THREE. Make lists.
I haven't always been a list-maker. But now you'll find the walls of my workspace nook covered in lists. Blog post brainstorming. Lists of things that make me happy. Lists of things I want to change. Lists of my favorite places, my favorite people, my favorite quotes. List writing -- and the act of putting those lists on paper -- inspires. It forces you to think outside of the box, to download all of the chaos into something that can actually be used. Lists are the fodder for creative genius.
FOUR. GTFO. Get. OUT.
Changing your environment creates actual neurological shifts in the brain. Play around with this. Whenever I'm stuck, I grab the dog and go for a walk around the block. The combination of movement, curiosity, and the natural world is electric for me. Whenever I know that I need to write something particularly soul-centered and wholehearted or knock something spirit-driven out for a copy client, I make sure that I'm writing in an area where I can catch some extra inspiration from the people around me. You'll know when you're in a place that facilitates communication with your muse.
FIVE. Respect the muse.
There's a reason that I carry around a notebook with me everywhere that I go. The reality is that if you don't respect the muse, she'll stop showing up. You might tell yourself that, if it's important enough, you'll remember later. But that's just not how it works. So, when she shows up, listen. Write it down, sketch it out. If you're at an event, escape to the bathroom to write down lyrics or lists or phrases. The more you listen, the better you'll get at recognizing the voice of the creative muse apart from the normal chatter in your mind.
SIX. Magic lives outside of your comfort zone.
Over the past couple of years, I've spent some time working through Danielle LaPorte's The Desire Map - the premise of which goes a little like this: get clear on how you most deeply want to feel and then... go do things that make you feel the way you want to feel. In our Type A culture, it's pretty revelatory on a personal level. One of my "Core Desired Feelings" is expansive. I want to live wide, open, expanding into spaces that previously, well, scared the hell out of me. So, I write about things that scare me, do things that bust the comfort zones wide open, have conversations that expand my view of the world. Talk about material for transformation. Within the confines of being safe, go explore, my friend. Magic lives there.

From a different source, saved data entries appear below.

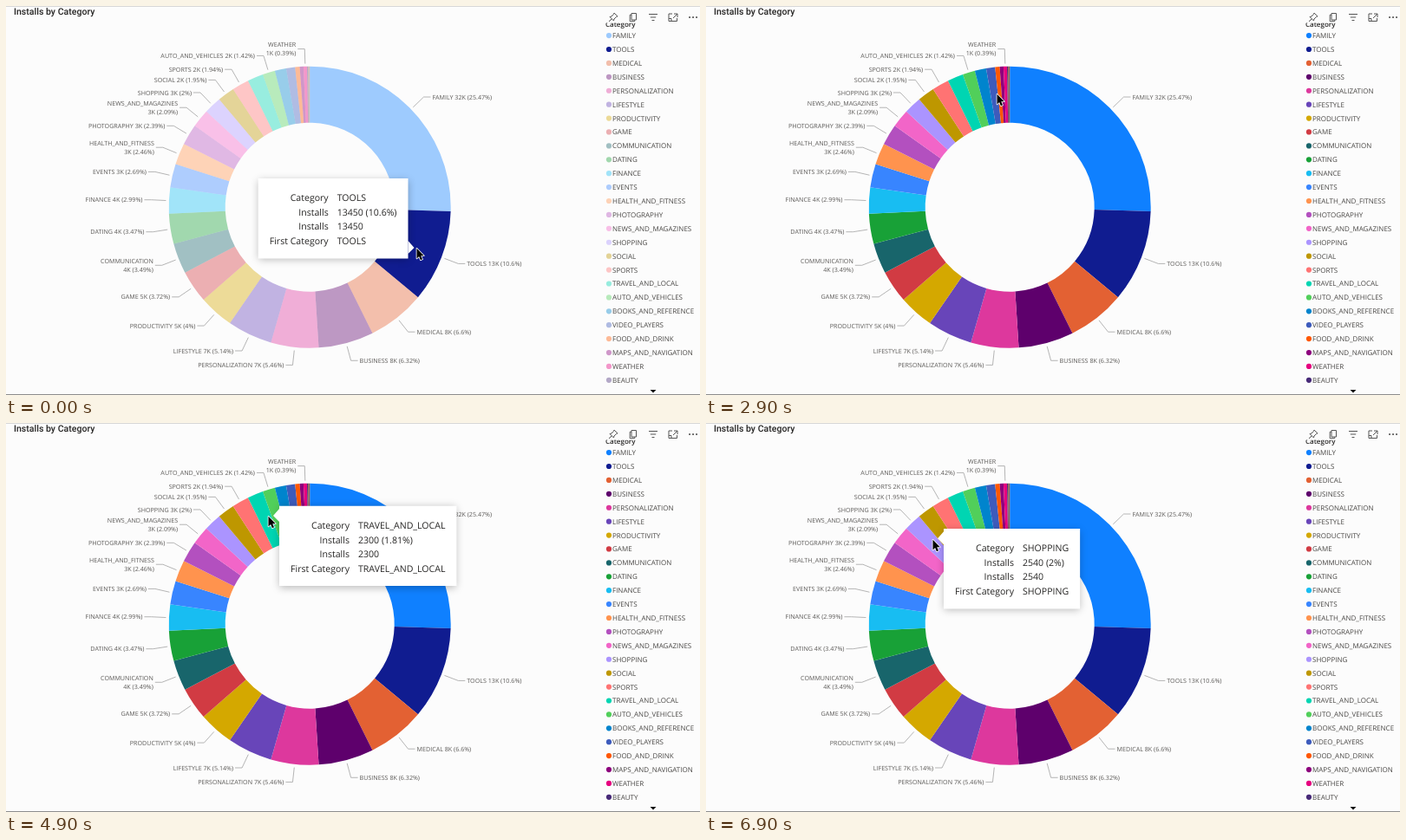
An HTML page with a canvas for the animation above (7000 ms loop, 800 by 449 pixels).

```html
<!DOCTYPE html>
<html lang="en">
<head>
<meta charset="utf-8">
<title>Installs by Category</title>
<style>
html, body { margin: 0; overflow: hidden; }
canvas { display: block; }
</style>
</head>
<body>
<canvas id="stage" width="800" height="449"></canvas>
<script>
const ctx = document.getElementById('stage').getContext('2d');
ctx.textRendering = 'geometricPrecision';
ctx.lineJoin = 'round';
const SANS = '"Open Sans", "Noto Sans", sans-serif';
const CX = 350.2, CY = 232.2, OUTER = 162.5, INNER = 97.5;
const LOOP = 7000, STEP = 100;
const SELECTED = 1, DESELECT_AT = 1200;

// name, share in percent, colour
const slices = `FAMILY 25.47 0f80ff
TOOLS 10.6 101c90
MEDICAL 6.6 e36133
BUSINESS 6.32 5e006c
PERSONALIZATION 5.46 dd389d
LIFESTYLE 5.14 6845b9
PRODUCTIVITY 4 d4a800
GAME 3.72 d13b43
COMMUNICATION 3.49 18656b
DATING 3.47 18a137
FINANCE 2.99 18bdf2
EVENTS 2.69 3885ff
HEALTH_AND_FITNESS 2.46 ff934e
PHOTOGRAPHY 2.39 b350bf
NEWS_AND_MAGAZINES 2.09 f265c8
SHOPPING 2 ab94ff
SOCIAL 1.95 be9700
SPORTS 1.94 ff7373
TRAVEL_AND_LOCAL 1.8124 00d5b2
AUTO_AND_VEHICLES 1.42 51cf5a
BOOKS_AND_REFERENCE 1.304 0084cd
VIDEO_PLAYERS 1.02 3d5bbc
FOOD_AND_DRINK 0.52 ff5700
MAPS_AND_NAVIGATION 0.43 8d007d
WEATHER 0.394 e6007f
BEAUTY 0.12 472a78
OTHER 0.21 8a6650`.split('\n').map(line => {
  const [name, share, color] = line.split(' ');
  const installs = Math.round(share * 1269 / 5) * 5;
  return { name, share: +share, color: '#' + color, installs, percent: `(${+(+share).toFixed(2)}%)` };
});

let sum = 0;
for (const s of slices) {
  s.start = sum / 100 * 2 * Math.PI;
  sum += s.share;
  s.end = Math.min(sum, 100) / 100 * 2 * Math.PI;
}

const twoLine = new Set(['COMMUNICATION', 'HEALTH_AND_FITNESS', 'NEWS_AND_MAGAZINES', 'WEATHER']);
const labelled = slices.filter((s, i) => i < 18 || i === 19 || i === 24);

// time, x, y of the pointer tip
const pointerPath = [
  [0, 473, 279], [1300, 473, 279], [1600, 468, 213], [1700, 468, 213],
  [2000, 456, 196], [2100, 456, 196], [2900, 335, 101], [3200, 331, 101],
  [4000, 320, 101], [4400, 318, 102], [4800, 303, 107], [4900, 302, 107],
  [6000, 270, 128], [6900, 261, 134], [7000, 261, 134]
];

function pointerAt(t) {
  const i = Math.max(1, pointerPath.findIndex(k => k[0] >= t));
  const [t0, x0, y0] = pointerPath[i - 1], [t1, x1, y1] = pointerPath[i];
  const p = Math.max(0, (t - t0) / (t1 - t0));
  return [x0 + (x1 - x0) * p, y0 + (y1 - y0) * p];
}

function text(str, x, y, size, color, align = 'left', font = SANS, weight = 400) {
  ctx.font = `${weight} ${size}px ${font}`;
  ctx.fillStyle = color;
  ctx.textAlign = align;
  ctx.fillText(str, x, y);
}

function line(color, width, ...points) {
  ctx.beginPath();
  points.forEach(([x, y]) => ctx.lineTo(x, y));
  ctx.strokeStyle = color;
  ctx.lineWidth = width;
  ctx.stroke();
}

function drawPath(d, x, y, { fill, stroke, width = 1 }) {
  const path = new Path2D(d);
  ctx.save();
  ctx.translate(x, y);
  ctx.lineWidth = width;
  if (stroke) { ctx.strokeStyle = stroke; ctx.stroke(path); }
  if (fill) { ctx.fillStyle = fill; ctx.fill(path); }
  ctx.restore();
}

function drawDonut(fade) {
  slices.forEach((s, i) => {
    ctx.globalAlpha = fade && i !== SELECTED ? 0.4 : 1;
    ctx.fillStyle = s.color;
    ctx.beginPath();
    ctx.arc(CX, CY, OUTER, s.start - Math.PI / 2, s.end - Math.PI / 2);
    ctx.arc(CX, CY, INNER, s.end - Math.PI / 2, s.start - Math.PI / 2, true);
    ctx.fill();
  });
  ctx.globalAlpha = 1;
}

function drawLabels() {
  for (const s of labelled) {
    const mid = (s.start + s.end) / 2, side = mid < Math.PI ? 1 : -1;
    const at = r => [CX + r * Math.sin(mid), CY + 0.3 - r * Math.cos(mid)];
    const [x, y] = at(183);
    line('#a3a3a3', 0.8, at(166), [x, y], [x + side * 8, y]);
    const value = `${Math.round(s.installs / 1000)}K ${s.percent}`;
    const rows = twoLine.has(s.name) ? [s.name, value] : [`${s.name} ${value}`];
    rows.forEach((row, i) => text(row, x + side * 10, y + 2.6 + (i - (rows.length - 1) / 2) * 9.8,
      7.15, '#5c5a58', side > 0 ? 'left' : 'right'));
  }
}

function drawLegend(fade) {
  ctx.save();
  ctx.beginPath();
  ctx.rect(685, 19.5, 115, 10);
  ctx.clip();
  text('Category', 691, 24.4, 8, '#252423', 'left', SANS, 600);
  ctx.restore();
  slices.slice(0, 26).forEach((s, i) => {
    const y = 34.1 + i * 15.91;
    ctx.globalAlpha = fade && i !== SELECTED ? 0.4 : 1;
    ctx.fillStyle = s.color;
    ctx.beginPath();
    ctx.arc(695, y, 3.1, 0, 2 * Math.PI);
    ctx.fill();
    ctx.globalAlpha = 1;
    text(s.name, 699, y + 3, 8.03, '#4a4846');
  });
  drawPath('M0 0h7l-3.5 3.5z', 742.5, 443, { fill: '#111' });
}

function drawHeader() {
  text('Installs by Category', 9, 10.3, 10.55, '#252423', 'left', 'Roboto, sans-serif', 500);
  const ink = { stroke: '#555', width: 1 };
  drawPath('M1-5L5-1 3.5-.5 1 2 .5 4-4-.5-2-1 .5-3.5zM-1.8 1.8L-5 5', 700, 13, ink);
  drawPath('M-2-4.5h5.5v7.5h-5.5zM-2-2.8h-1.8v7.5h5.5v-1.5', 723, 13, ink);
  drawPath('M-5-3.5h10M-3.2 0h6.4M-1.5 3.5h3', 746, 13, ink);
  drawPath('M-1-4h-4v8.5h9.5v-3.5M1-4h4v4M5-4L0 1M-5 1.5h3v3', 769, 13, ink);
  for (const x of [788, 792, 796]) {
    ctx.fillStyle = '#444';
    ctx.fillRect(x - 0.8, 12.2, 1.7, 1.7);
  }
}

function sliceUnder(x, y) {
  const angle = (Math.atan2(x - CX, CY - y) + 2 * Math.PI) % (2 * Math.PI);
  return slices.find(s => angle < s.end);
}

function drawTooltip(s, x, y) {
  const rows = [['Category', s.name], ['Installs', `${s.installs} ${s.percent}`],
    ['Installs', s.installs], ['First Category', s.name]];
  ctx.font = `400 10.57px ${SANS}`;
  const valueWidth = Math.max(...rows.map(r => ctx.measureText(r[1]).width));
  const width = 104 + valueWidth, height = 92.4;
  const onLeft = x > 310;
  const left = onLeft ? x - 9.5 - width : x + 12;
  const top = y - (y > 250 ? 80 : 11.3);
  const edge = onLeft ? left + width : left, tip = onLeft ? 7 : -7;

  ctx.save();
  ctx.shadowColor = 'rgba(0,0,0,.28)';
  ctx.shadowBlur = 9;
  ctx.shadowOffsetY = 1.5;
  ctx.fillStyle = '#fff';
  ctx.beginPath();
  ctx.rect(left, top, width, height);
  ctx.fill();
  ctx.restore();
  ctx.fillStyle = '#fff';
  ctx.beginPath();
  ctx.moveTo(edge, y - 8);
  ctx.lineTo(edge + tip, y);
  ctx.lineTo(edge, y + 7);
  ctx.fill();

  rows.forEach(([label, value], i) => {
    const base = top + 26.2 + i * 16.6;
    text(label, left + 81, base, 10.57, '#252423', 'right');
    text(value, left + 91, base, 10.57, '#252423');
  });
}

function draw(t) {
  const fade = t < DESELECT_AT;
  ctx.fillStyle = '#fcfcfc';
  ctx.fillRect(0, 0, 800, 449);
  line('#d8d8d8', 1, [0, 0.5], [800, 0.5]);
  line('#8c8c8c', 1, [0, 448.5], [800, 448.5]);
  drawDonut(fade);
  drawLabels();
  drawHeader();
  drawLegend(fade);

  const [x, y] = pointerAt(t);
  if (t < 1400 || t >= 3000) drawTooltip(sliceUnder(x, y), ...pointerAt(Math.max(0, t - STEP)));
  drawPath('M0 0V11.6L2.6 9.2 4.4 13.4 6.5 12.5 4.7 8.4H8.3Z', x + 0.5, y + 0.8,
    { fill: '#000', stroke: '#fff', width: 1.6 });
}

function tick() {
  draw(Math.floor(performance.now() % LOOP / STEP) * STEP);
  requestAnimationFrame(tick);
}
tick();
</script>
</body>
</html>
```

SEVEN. The good stuff takes time.
Be patient with yourself. Don't judge your creation in comparison to someone else's. (Was that two pieces of advice?) The really good stuff takes time to create, so let it percolate and simmer. Whether it's a painting or a book, an entrepreneurial pursuit or a new entree, give it the time that it needs to cook.
What about you? What are your creative rituals? How do you make the intentional time and space to write or paint or play?